───── Entries provided ─────

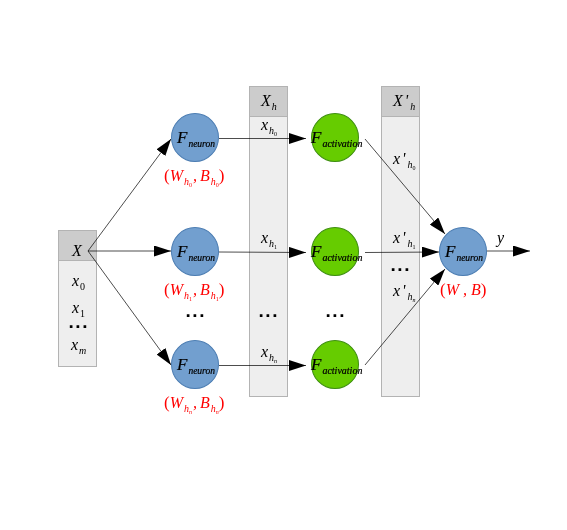
<!DOCTYPE html>
<html lang="en">
<head>
<meta charset="utf-8">
<title>Neural network with one hidden layer</title>
<style>
:root {
  --paper: #fff;
  --ink: #000;
  --panel: #eee;
  --panel-head: #ccc;
  --panel-line: #b3b3b3;
  --neuron: #729fcf;
  --neuron-line: #4d7eb3;
  --activation: #66cc00;
  --activation-line: #3f8f12;
  --weight: #f00;
}
* { box-sizing: border-box; }
body { margin: 0; overflow: hidden; background: var(--paper); }
.diagram {
  position: relative;
  width: 567px;
  height: 530px;
  overflow: hidden;
  color: var(--ink);
  font: italic 16px/20px "Liberation Serif", serif;
}
.vector, .node, .label, .dots, .links { position: absolute; }
.vector {
  width: 39px;
  background: var(--panel);
  border: 1px solid var(--panel-line);
}
.vector-head {
  height: 30px;
  background: var(--panel-head);
  border-bottom: 1px solid var(--panel-line);
}
.vector-input { left: 58px; top: 230px; height: 137px; }
.vector-hidden { left: 249px; top: 86px; height: 311px; }
.vector-activated { left: 381px; top: 86px; height: 311px; }
.links { left: 0; top: 0; }
.links line { stroke: var(--ink); stroke-width: 0.7; }
.node {
  width: 48px;
  height: 49px;
  border: 1px solid;
  border-radius: 50%;
  white-space: nowrap;
  font-size: 17px;
  line-height: 47px;
  padding-left: 5px;
  -webkit-text-stroke: 0.2px var(--ink);
}
.neuron { background: var(--neuron); border-color: var(--neuron-line); }
.activation { background: var(--activation); border-color: var(--activation-line); padding-left: 0; text-indent: -1px; }
.node sub { font-size: 9.5px; vertical-align: -4px; text-indent: 0; }
.activation sub { font-size: 10px; }
.label { white-space: nowrap; }
sub { font-size: 10px; line-height: 0; vertical-align: -4px; margin-left: 1px; }
sub sub { font-size: 6px; vertical-align: -2px; margin-left: 0; }
.digit { font-style: normal; }
.prime { margin: 0 1px 0 2px; }
.weights { color: var(--weight); }
.paren { font-style: normal; font-size: 17px; line-height: 0; }
.comma { margin: 0 3px 0 1px; }
.weights-out .comma { margin: 0 4px; }
.dots {
  width: 24px;
  text-align: center;
  font: bold 19px/20px "Liberation Sans", sans-serif;
  letter-spacing: 1.5px;
  text-indent: 1.5px;
}
</style>
</head>
<body>
<main class="diagram">
  <div class="vector vector-input"><div class="vector-head"></div></div>
  <div class="vector vector-hidden"><div class="vector-head"></div></div>
  <div class="vector vector-activated"><div class="vector-head"></div></div>

  <svg class="links" width="567" height="530" viewBox="0 0 567 530" aria-hidden="true">
    <defs>
      <marker id="arrow" markerUnits="userSpaceOnUse" markerWidth="17" markerHeight="11" refX="17" refY="5.5" orient="auto">
        <polygon points="0,0 17,5.5 0,11"/>
      </marker>
    </defs>
    <g marker-end="url(#arrow)">
      <line x1="88" y1="251" x2="171" y2="139" marker-end="url(#arrow)"/>
      <line x1="88" y1="251" x2="171" y2="251" marker-end="url(#arrow)"/>
      <line x1="88" y1="251" x2="171" y2="365" marker-end="url(#arrow)"/>
      <line x1="219" y1="138.5" x2="306" y2="138.5" marker-end="url(#arrow)"/>
      <line x1="219" y1="252" x2="306" y2="252.5" marker-end="url(#arrow)"/>
      <line x1="219" y1="365.5" x2="306" y2="365.5" marker-end="url(#arrow)"/>
      <line x1="365" y1="139" x2="445" y2="234" marker-end="url(#arrow)"/>
      <line x1="365" y1="252.5" x2="439" y2="252" marker-end="url(#arrow)"/>
      <line x1="365" y1="365" x2="445" y2="269" marker-end="url(#arrow)"/>
      <line x1="486" y1="251" x2="530" y2="251" marker-end="url(#arrow)"/>
    </g>
  </svg>

  <!-- Input vector -->
  <div class="label" style="left:72px;top:241px">X</div>
  <div class="label" style="left:72px;top:271px">x<sub class="digit">0</sub></div>
  <div class="label" style="left:72px;top:298px">x<sub class="digit">1</sub></div>
  <div class="dots" style="left:66px;top:312px">...</div>
  <div class="label" style="left:71px;top:335px">x<sub>m</sub></div>

  <!-- Hidden neurons -->
  <div class="node neuron" style="left:171px;top:113px">F<sub>neuron</sub></div>
  <div class="label weights" style="left:164px;top:166px"><span class="paren">(</span>W<sub>h<sub class="digit">0</sub></sub><span class="comma">,</span>B<sub>h<sub class="digit">0</sub></sub><span class="paren">)</span></div>
  <div class="node neuron" style="left:171px;top:227px">F<sub>neuron</sub></div>
  <div class="label weights" style="left:164px;top:280px"><span class="paren">(</span>W<sub>h<sub class="digit">1</sub></sub><span class="comma">,</span>B<sub>h<sub class="digit">1</sub></sub><span class="paren">)</span></div>
  <div class="dots" style="left:183px;top:301px">...</div>
  <div class="node neuron" style="left:171px;top:340px">F<sub>neuron</sub></div>
  <div class="label weights" style="left:164px;top:393px"><span class="paren">(</span>W<sub>h<sub>n</sub></sub><span class="comma">,</span>B<sub>h<sub>n</sub></sub><span class="paren">)</span></div>

  <!-- Hidden vector -->
  <div class="label" style="left:261px;top:91px">X<sub>h</sub></div>
  <div class="label" style="left:261px;top:115px">x<sub>h<sub class="digit">0</sub></sub></div>
  <div class="label" style="left:261px;top:228px">x<sub>h<sub class="digit">1</sub></sub></div>
  <div class="dots" style="left:256px;top:301px">...</div>
  <div class="label" style="left:261px;top:342px">x<sub>h<sub>n</sub></sub></div>

  <!-- Activations -->
  <div class="node activation" style="left:311px;top:113px">F<sub>activation</sub></div>
  <div class="node activation" style="left:311px;top:227px">F<sub>activation</sub></div>
  <div class="dots" style="left:323px;top:301px">...</div>
  <div class="node activation" style="left:311px;top:340px">F<sub>activation</sub></div>

  <!-- Activated vector -->
  <div class="label" style="left:393px;top:91px">X<span class="prime">'</span><sub>h</sub></div>
  <div class="label" style="left:393px;top:149px">x<span class="prime">'</span><sub>h<sub class="digit">0</sub></sub></div>
  <div class="label" style="left:393px;top:228px">x<span class="prime">'</span><sub>h<sub class="digit">1</sub></sub></div>
  <div class="dots" style="left:388px;top:255px">...</div>
  <div class="label" style="left:393px;top:281px">x<span class="prime">'</span><sub>h<sub>n</sub></sub></div>

  <!-- Output neuron -->
  <div class="node neuron" style="left:439px;top:227px">F<sub>neuron</sub></div>
  <div class="label weights weights-out" style="left:440px;top:280px"><span class="paren">(</span>W<span class="comma">,</span>B<span class="paren">)</span></div>
  <div class="label" style="left:497px;top:228px">y</div>
</main>
</body>
</html>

─────

If a line in the entries above contains the word "indent", copy it.

Answer to this problem »
.activation { background: var(--activation); border-color: var(--activation-line); padding-left: 0; text-indent: -1px; }
.node sub { font-size: 9.5px; vertical-align: -4px; text-indent: 0; }
  text-indent: 1.5px;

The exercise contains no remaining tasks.